Is it important to look at what you are doing institutionally as well as how you can improve relationships between races on the same team?
I think it is. You have to look at both. It's an educational process for all. When students are in their classroom, being able to have the opportunity to be educated regarding diversity and inclusion. And then from a student-athlete perspective, it's more of a conversation of support for one another. Your teammates are there for you, but I think a lot of times — and this is just my opinion — student-athletes don't know how to support one another when they're in a situation where they don't have the resources or even understand or can even relate. So I think this has provided us that opportunity to say, "Okay, we need to educate all of ourselves on how we have civil conversation, how we continue to support one another, and open up everyone's eyes in this situation." But I do think it has to happen on campus, too, because the student-athletes are in class with students who they don't know just as much as they are with their teammates.

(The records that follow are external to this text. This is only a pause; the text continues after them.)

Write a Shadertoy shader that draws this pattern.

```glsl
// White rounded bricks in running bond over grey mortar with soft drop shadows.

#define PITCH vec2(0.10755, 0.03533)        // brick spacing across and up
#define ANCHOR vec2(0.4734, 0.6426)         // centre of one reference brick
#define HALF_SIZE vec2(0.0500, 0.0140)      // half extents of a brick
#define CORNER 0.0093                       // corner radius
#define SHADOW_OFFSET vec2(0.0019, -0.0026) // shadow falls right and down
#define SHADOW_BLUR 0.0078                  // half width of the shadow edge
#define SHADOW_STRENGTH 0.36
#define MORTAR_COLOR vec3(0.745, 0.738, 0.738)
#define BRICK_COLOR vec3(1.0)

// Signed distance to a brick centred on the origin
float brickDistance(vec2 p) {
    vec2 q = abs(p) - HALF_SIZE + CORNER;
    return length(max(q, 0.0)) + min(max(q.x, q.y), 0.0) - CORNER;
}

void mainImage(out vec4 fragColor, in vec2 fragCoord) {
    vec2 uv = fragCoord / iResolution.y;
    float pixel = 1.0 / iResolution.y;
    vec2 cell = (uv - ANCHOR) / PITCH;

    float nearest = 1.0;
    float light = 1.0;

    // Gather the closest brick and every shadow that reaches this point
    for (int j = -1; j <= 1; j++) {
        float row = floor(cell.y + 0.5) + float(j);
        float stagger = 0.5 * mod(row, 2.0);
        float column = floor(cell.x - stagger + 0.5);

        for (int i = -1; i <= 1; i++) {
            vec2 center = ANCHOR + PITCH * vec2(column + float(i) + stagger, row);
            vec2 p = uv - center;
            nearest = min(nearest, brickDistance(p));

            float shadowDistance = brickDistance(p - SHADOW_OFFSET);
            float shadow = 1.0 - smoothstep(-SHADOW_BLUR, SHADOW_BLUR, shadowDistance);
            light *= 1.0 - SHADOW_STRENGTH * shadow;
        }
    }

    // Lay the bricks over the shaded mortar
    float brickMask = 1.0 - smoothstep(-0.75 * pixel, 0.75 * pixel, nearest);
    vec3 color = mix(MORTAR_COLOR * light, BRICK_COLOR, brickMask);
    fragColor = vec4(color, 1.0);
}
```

How do you go about setting up that educational process?
The wonderful thing right now is that our coaches are all in, and are already having conversations with their teams — some at the request of non-student-athletes of color and some with student-athletes of color. Our Student Welfare & Development department has also provided resources — our sports psychologists and our Staff Diversity and Inclusion director, Eric Love. So, we've already provided some resources for coaches to have these conversations with their student-athletes. Our student-athletes are asking for programs. They're taking the lead, and I'm centralizing what they want to do. If there's something that a group wants to do, let's see if there's something that another team can do or if that programming should be done by everyone. It's not solely on me to create the programming. I think we have the infrastructure on campus to help us. I'm just kind of that middle person who can make sure that we're using the resources that we have, make sure we're not leaving out anyone who could benefit from it. Will I come up with some programming? Yes. But at this point it's more letting our student-athletes use their voice and tell us what they need.
Are they aware that this new position exists and are they free to contact you directly?
Yeah. Also, I think it's awesome that our Student-Athlete Advisory Council has made it an initiative of their own to have two individuals who are focused on the StaND Together initiative. I'm working with them to ensure that the programming and the conversations that they want to have are rolling back up to our StaND Together Initiative. Believe me, I get a lot of emails from student-athletes who are ready. They're ready to move and ready to act.
This article originally appeared in the September 2020 issue of Athletic Business with the title "Notre Dame adds a name to its diversity efforts." Athletic Business is a free magazine for professionals in the athletic, fitness and recreation industry. Click here to subscribe.